--- RECORDS FOR THE TASK Enclosed Below ---

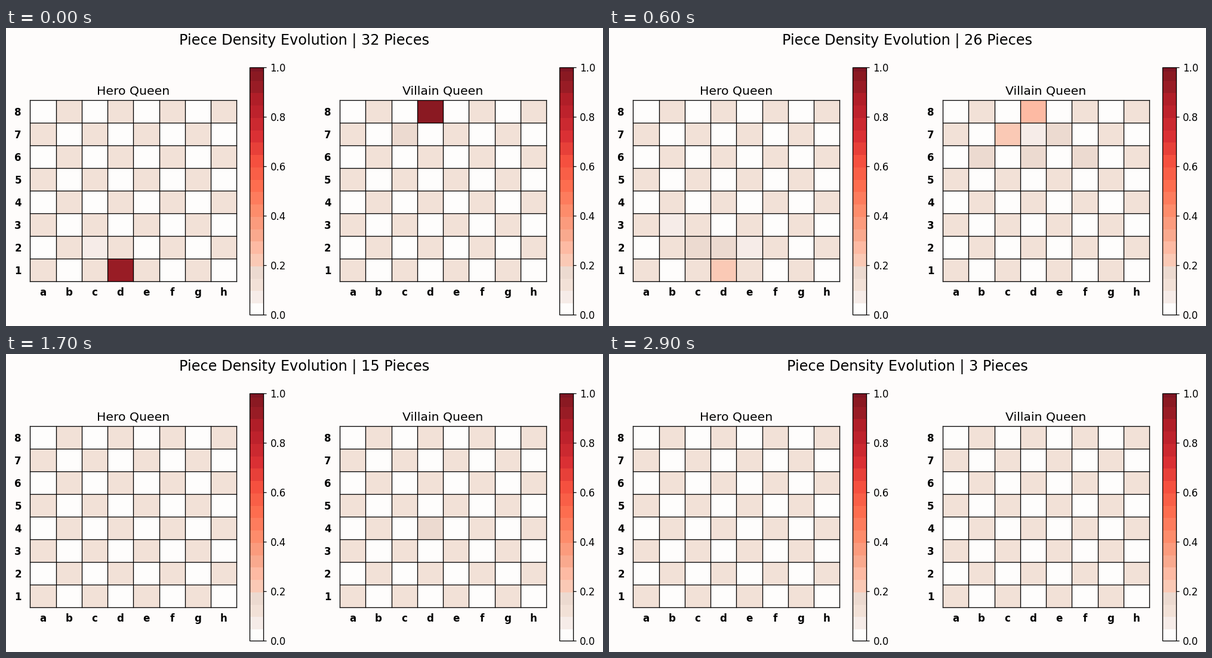
These frames come from a looping animation (1000x500 px, 3 s). A matplotlib script:

```python
import numpy as np
import matplotlib.pyplot as plt
from matplotlib.animation import FuncAnimation
from matplotlib.cm import ScalarMappable
from matplotlib.colors import BoundaryNorm, LinearSegmentedColormap, ListedColormap

WIDTH, HEIGHT, DPI = 1000, 500, 100
FRAMES, INTERVAL = 30, 100
BACKGROUND = "#fefcfb"
LIGHT, DARK = 0.02, 0.12

plt.rcParams.update({"font.family": "DejaVu Sans", "font.size": 12})

RAMP = [
    (0.00, "#fefdfc"), (0.025, "#fefdfc"), (0.07, "#f6ece8"), (0.12, "#f2e1d7"),
    (0.17, "#ecdad0"), (0.22, "#fac9b5"), (0.27, "#fdbaa3"), (0.32, "#f9a98e"),
    (0.42, "#fd8c6b"), (0.52, "#fd6d4f"), (0.62, "#f5503f"), (0.72, "#da3034"),
    (0.82, "#bd222c"), (0.87, "#b01e28"), (0.92, "#981c25"), (0.97, "#881922"),
    (1.00, "#7a1424"),
]
EDGES = np.concatenate([[0], np.arange(0.045, 0.96, 0.05), [0.982, 1]])
smooth = LinearSegmentedColormap.from_list("density", RAMP, N=1024)
CMAP = ListedColormap(smooth((EDGES[:-1] + EDGES[1:]) / 2))
NORM = BoundaryNorm(EDGES, CMAP.N)

# Queen density per square at key moments; other squares rest at the board tone.
HERO = {
    0: {"d1": 0.93, "c2": 0.06},
    4: {"d1": 0.27, "c2": 0.17, "d2": 0.17, "b3": 0.06, "e2": 0.06},
    9: {"d1": 0.12, "c2": 0.12, "d2": 0.17, "e2": 0.07, "b3": 0.07,
        "c3": 0.16, "d3": 0.07, "g3": 0.17},
    12: {"c2": 0.06, "d2": 0.17},
    17: {},
    29: {},
}
VILLAIN = {
    0: {"d8": 0.97, "c7": 0.17},
    4: {"d8": 0.31, "c7": 0.23, "d7": 0.06, "e7": 0.17, "b6": 0.17,
        "d6": 0.17, "f6": 0.17},
    9: {"d8": 0.16, "c7": 0.22, "d7": 0.06, "e7": 0.17, "b6": 0.17,
        "d6": 0.17, "f6": 0.17, "e5": 0.17, "h4": 0.17},
    12: {"d8": 0.17, "c7": 0.17, "d7": 0.06, "e7": 0.17, "b6": 0.17, "d6": 0.17},
    17: {"d4": 0.17},
    25: {"g1": 0.17},
    29: {},
}


def board(densities):
    rank, file = np.indices((8, 8))
    grid = np.where((rank + file) % 2 == 0, DARK, LIGHT)
    for square, value in densities.items():
        grid[int(square[1]) - 1, "abcdefgh".index(square[0])] = value
    return grid


def tween(keys, i):
    times = list(keys)
    k = min(np.searchsorted(times, i, side="right") - 1, len(times) - 2)
    start, end = times[k], times[k + 1]
    t = (i - start) / (end - start)
    return (1 - t) * board(keys[start]) + t * board(keys[end])


fig = plt.figure(figsize=(WIDTH / DPI, HEIGHT / DPI), dpi=DPI, facecolor=BACKGROUND)


def pixel_axes(x0, y0, x1, y1):
    return fig.add_axes([x0 / WIDTH, 1 - y1 / HEIGHT,
                         (x1 - x0) / WIDTH, (y1 - y0) / HEIGHT])


def make_panel(left, title, keys):
    ax = pixel_axes(left, 120.8, left + 346, 424.8)
    mesh = ax.pcolormesh(board(keys[0]), cmap=CMAP, norm=NORM)
    for k in range(9):
        line = dict(color="black", linewidth=0.95, clip_on=False,
                    solid_capstyle="projecting")
        ax.plot([k, k], [0, 8], **line)
        ax.plot([0, 8], [k, k], **line)
    ax.set(xlim=(0, 8), ylim=(0, 8))
    ax.set_title(title, fontsize=14.7, pad=6.5)
    ax.set_xticks(np.arange(8) + 0.5, list("abcdefgh"), weight="bold")
    ax.set_yticks(np.arange(8) + 0.5, list("12345678"), weight="bold")
    ax.tick_params(axis="x", length=0, pad=7)
    ax.tick_params(axis="y", length=0, pad=10.4)
    ax.spines[:].set_visible(False)

    cax = pixel_axes(left + 368, 65.8, left + 391, 480.8)
    bar = fig.colorbar(ScalarMappable(NORM, CMAP), cax=cax,
                       ticks=np.linspace(0, 1, 6), spacing="proportional",
                       format="%.1f")
    bar.minorticks_off()
    bar.outline.set_linewidth(0.95)
    cax.tick_params(length=3.7, width=0.9, pad=4.4)
    return mesh, keys


panels = [make_panel(40.3, "Hero Queen", HERO),
          make_panel(559, "Villain Queen", VILLAIN)]
heading = fig.text(0.5, 1 - 28 / HEIGHT, "", fontsize=17.25, ha="center", va="baseline")


def update(i):
    heading.set_text(f"Piece Density Evolution | {32 - i} Pieces")
    for mesh, keys in panels:
        mesh.set_array(tween(keys, i))
    return [heading] + [mesh for mesh, _ in panels]


anim = FuncAnimation(fig, update, frames=FRAMES, interval=INTERVAL,
                     repeat=True, repeat_delay=0)
plt.show()
```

--- End of Enclosed RECORDS FOR THE TASK ---

WORK ORDER → Go through the entries above and output them exactly, without pictures.

RESPONSE →
These frames come from a looping animation (1000x500 px, 3 s). A matplotlib script:

```python
import numpy as np
import matplotlib.pyplot as plt
from matplotlib.animation import FuncAnimation
from matplotlib.cm import ScalarMappable
from matplotlib.colors import BoundaryNorm, LinearSegmentedColormap, ListedColormap

WIDTH, HEIGHT, DPI = 1000, 500, 100
FRAMES, INTERVAL = 30, 100
BACKGROUND = "#fefcfb"
LIGHT, DARK = 0.02, 0.12

plt.rcParams.update({"font.family": "DejaVu Sans", "font.size": 12})

RAMP = [
    (0.00, "#fefdfc"), (0.025, "#fefdfc"), (0.07, "#f6ece8"), (0.12, "#f2e1d7"),
    (0.17, "#ecdad0"), (0.22, "#fac9b5"), (0.27, "#fdbaa3"), (0.32, "#f9a98e"),
    (0.42, "#fd8c6b"), (0.52, "#fd6d4f"), (0.62, "#f5503f"), (0.72, "#da3034"),
    (0.82, "#bd222c"), (0.87, "#b01e28"), (0.92, "#981c25"), (0.97, "#881922"),
    (1.00, "#7a1424"),
]
EDGES = np.concatenate([[0], np.arange(0.045, 0.96, 0.05), [0.982, 1]])
smooth = LinearSegmentedColormap.from_list("density", RAMP, N=1024)
CMAP = ListedColormap(smooth((EDGES[:-1] + EDGES[1:]) / 2))
NORM = BoundaryNorm(EDGES, CMAP.N)

# Queen density per square at key moments; other squares rest at the board tone.
HERO = {
    0: {"d1": 0.93, "c2": 0.06},
    4: {"d1": 0.27, "c2": 0.17, "d2": 0.17, "b3": 0.06, "e2": 0.06},
    9: {"d1": 0.12, "c2": 0.12, "d2": 0.17, "e2": 0.07, "b3": 0.07,
        "c3": 0.16, "d3": 0.07, "g3": 0.17},
    12: {"c2": 0.06, "d2": 0.17},
    17: {},
    29: {},
}
VILLAIN = {
    0: {"d8": 0.97, "c7": 0.17},
    4: {"d8": 0.31, "c7": 0.23, "d7": 0.06, "e7": 0.17, "b6": 0.17,
        "d6": 0.17, "f6": 0.17},
    9: {"d8": 0.16, "c7": 0.22, "d7": 0.06, "e7": 0.17, "b6": 0.17,
        "d6": 0.17, "f6": 0.17, "e5": 0.17, "h4": 0.17},
    12: {"d8": 0.17, "c7": 0.17, "d7": 0.06, "e7": 0.17, "b6": 0.17, "d6": 0.17},
    17: {"d4": 0.17},
    25: {"g1": 0.17},
    29: {},
}


def board(densities):
    rank, file = np.indices((8, 8))
    grid = np.where((rank + file) % 2 == 0, DARK, LIGHT)
    for square, value in densities.items():
        grid[int(square[1]) - 1, "abcdefgh".index(square[0])] = value
    return grid


def tween(keys, i):
    times = list(keys)
    k = min(np.searchsorted(times, i, side="right") - 1, len(times) - 2)
    start, end = times[k], times[k + 1]
    t = (i - start) / (end - start)
    return (1 - t) * board(keys[start]) + t * board(keys[end])


fig = plt.figure(figsize=(WIDTH / DPI, HEIGHT / DPI), dpi=DPI, facecolor=BACKGROUND)


def pixel_axes(x0, y0, x1, y1):
    return fig.add_axes([x0 / WIDTH, 1 - y1 / HEIGHT,
                         (x1 - x0) / WIDTH, (y1 - y0) / HEIGHT])


def make_panel(left, title, keys):
    ax = pixel_axes(left, 120.8, left + 346, 424.8)
    mesh = ax.pcolormesh(board(keys[0]), cmap=CMAP, norm=NORM)
    for k in range(9):
        line = dict(color="black", linewidth=0.95, clip_on=False,
                    solid_capstyle="projecting")
        ax.plot([k, k], [0, 8], **line)
        ax.plot([0, 8], [k, k], **line)
    ax.set(xlim=(0, 8), ylim=(0, 8))
    ax.set_title(title, fontsize=14.7, pad=6.5)
    ax.set_xticks(np.arange(8) + 0.5, list("abcdefgh"), weight="bold")
    ax.set_yticks(np.arange(8) + 0.5, list("12345678"), weight="bold")
    ax.tick_params(axis="x", length=0, pad=7)
    ax.tick_params(axis="y", length=0, pad=10.4)
    ax.spines[:].set_visible(False)

    cax = pixel_axes(left + 368, 65.8, left + 391, 480.8)
    bar = fig.colorbar(ScalarMappable(NORM, CMAP), cax=cax,
                       ticks=np.linspace(0, 1, 6), spacing="proportional",
                       format="%.1f")
    bar.minorticks_off()
    bar.outline.set_linewidth(0.95)
    cax.tick_params(length=3.7, width=0.9, pad=4.4)
    return mesh, keys


panels = [make_panel(40.3, "Hero Queen", HERO),
          make_panel(559, "Villain Queen", VILLAIN)]
heading = fig.text(0.5, 1 - 28 / HEIGHT, "", fontsize=17.25, ha="center", va="baseline")


def update(i):
    heading.set_text(f"Piece Density Evolution | {32 - i} Pieces")
    for mesh, keys in panels:
        mesh.set_array(tween(keys, i))
    return [heading] + [mesh for mesh, _ in panels]


anim = FuncAnimation(fig, update, frames=FRAMES, interval=INTERVAL,
                     repeat=True, repeat_delay=0)
plt.show()
```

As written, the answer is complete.